I remain convinced that the reason so many people are desperate to know who has been charge with what is down to nothing more than curiosity and old fashioned nosey parkers.

Where I agree with Cameron and will always support him is in what happens post verdict, ALL those who have ben found guilty of a crime should be named, no suppression for musicians or former sportsman, no suppression for All Blacks or public servants.

Psycho Milt said...

I can't agree with this post. Breaching name suppression on someone not found to be guilty, merely because you personally think he should have been found guilty, doesn't come across to me as striking a blow for justice, it comes across as ordinary old contempt of court.

Barnsley Bill said...

Quite right PM. I feel contempt about many decisions being made in our courts over the last few years.

gravedodger said...

Bruv, I can't agree with your position as in some predator sex charges publicity can bring further evidence or victims forward that suppression will avoid.
The case above has a greater ring of truth for the peripheal witness evidence,the domestic background and position of power that would probably exist over the assaulted one by the accused.The high profile position of the aquitted one casts serious doubts on his ability to be arbiter of similar scenarios.
I do not see any evidence of trumped up charges which is a fact that supports your stand with publicity of unsubstantiated charges.
With current employment law it is too easy for people to get to responsible employment when subsequent evidence at trial exposes previous behavior that would have precluded an interview let alone a job,suspicion is rarely without valid reason.
Had this perp been a musician of very little renown he would never have had the protection that this accused's status conferred.
If all of us can attend court and know the truth as to who can and can not be named I think That to react because the internet is a more efficient tool for information transmission is wrong.
Too often name suppression usually gains a greater amount of publicity than routine court news generates.
This man's position of power is such that I for one see naming him as reasonable but I concede that WO is being bloody minded and as the post author said many of us who support his efforts can not afford the luxury of supporting him.

Anonymous said...

The surest guarantee of tolerance is a law enforcement system that stops protecting the few. GD is right.

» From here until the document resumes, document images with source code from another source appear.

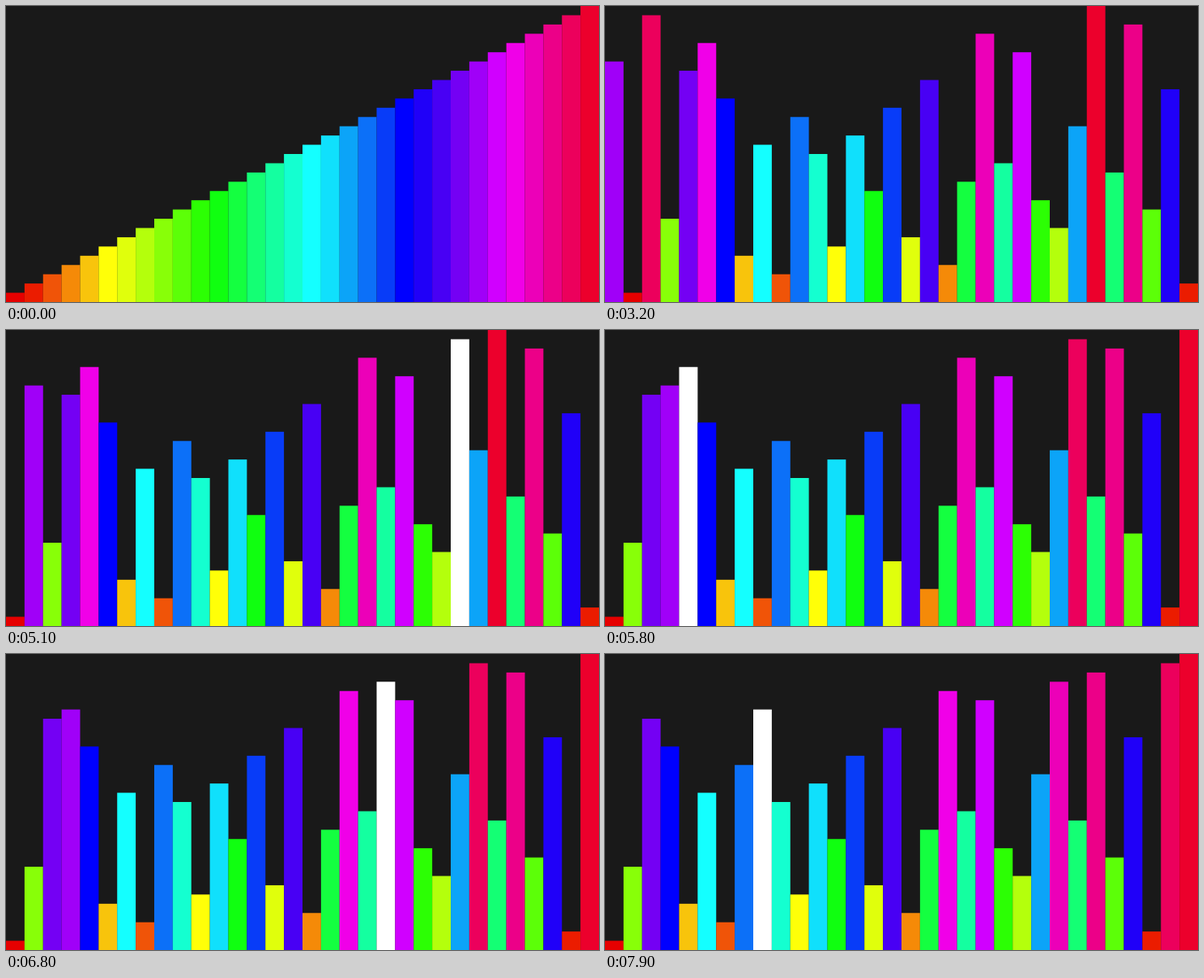
Write an HTML page with a canvas that moves like this. It is 732 px wide and 366 px high and loops after 8000 ms.

```html
<!DOCTYPE html>
<html lang="en">
<head>
<meta charset="utf-8">
<title>Bubble sort</title>
<style>
  html, body { margin: 0; width: 100%; height: 100%; overflow: hidden; background: #191919; }
  canvas { display: block; }
</style>
</head>
<body>
<canvas id="stage" width="732" height="366"></canvas>
<script>
const ctx = document.getElementById('stage').getContext('2d');
const W = 732, H = 366, COUNT = 32;
const LOOP = 8000, TICK = 100, SHUFFLE_AT = 1600, SORT_AT = 3800;
const STEPS_PER_TICK = 1.635, FIRST_STEP = 2.79;

const sorted = Array.from({ length: COUNT }, (_, i) => i + 1);
const shuffled = [
  26, 1, 31, 9, 25, 28, 22, 5, 17, 3, 20, 16, 6, 18, 12, 21,
  7, 24, 4, 13, 29, 15, 27, 11, 8, 19, 32, 14, 30, 10, 23, 2
];

// Rainbow from the shortest bar to the tallest
const colors = (
  'e60000 eb1c00 f05408 f58a08 f8c40c ffff08 e0ff0c b4ff0c ' +
  '88ff08 5cff08 2cff04 10ff10 14ff40 14ff74 14ffa0 14ffd0 ' +
  '14ffff 10e0fc 0ca4f8 0c70f8 083cf8 0000ff 2000f8 4800f4 ' +
  '7400f4 a000f8 d000ff f000e8 ec00b8 ec0088 ec005c ec002c'
).split(' ').map(c => '#' + c);

// Bubble sort stopped after a number of comparisons
function sortFor(steps) {
  const bars = shuffled.slice();
  let active = -1;
  for (let end = COUNT - 1; end > 0; end--) {
    for (let i = 1; i <= end; i++) {
      if (steps-- <= 0) return { bars, active };
      if (bars[i - 1] > bars[i]) [bars[i - 1], bars[i]] = [bars[i], bars[i - 1]];
      active = i;
    }
  }
  return { bars, active };
}

function stateAt(time) {
  if (time < SHUFFLE_AT) return { bars: sorted, active: -1 };
  if (time < SORT_AT) return { bars: shuffled, active: -1 };
  const ticks = Math.floor((time - SORT_AT) / TICK);
  return sortFor(Math.floor(FIRST_STEP + ticks * STEPS_PER_TICK));
}

function draw(time) {
  const { bars, active } = stateAt(time);
  const barW = W / COUNT, unit = H / COUNT;
  ctx.fillStyle = '#191919';
  ctx.fillRect(0, 0, W, H);
  bars.forEach((value, i) => {
    ctx.fillStyle = i === active ? '#fff' : colors[value - 1];
    ctx.fillRect(i * barW, H - value * unit, barW, value * unit);
  });
}

const start = performance.now();
function frame() {
  draw((performance.now() - start) % LOOP);
  requestAnimationFrame(frame);
}
frame();
</script>
</body>
</html>
```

Mr.I.P.Freely said...

Mr Slater has balls,BIG BALLS. Bigger balls than the judges who grant suppression orders. One day we might get a beak, who says the majic words (NO suppression orders granted).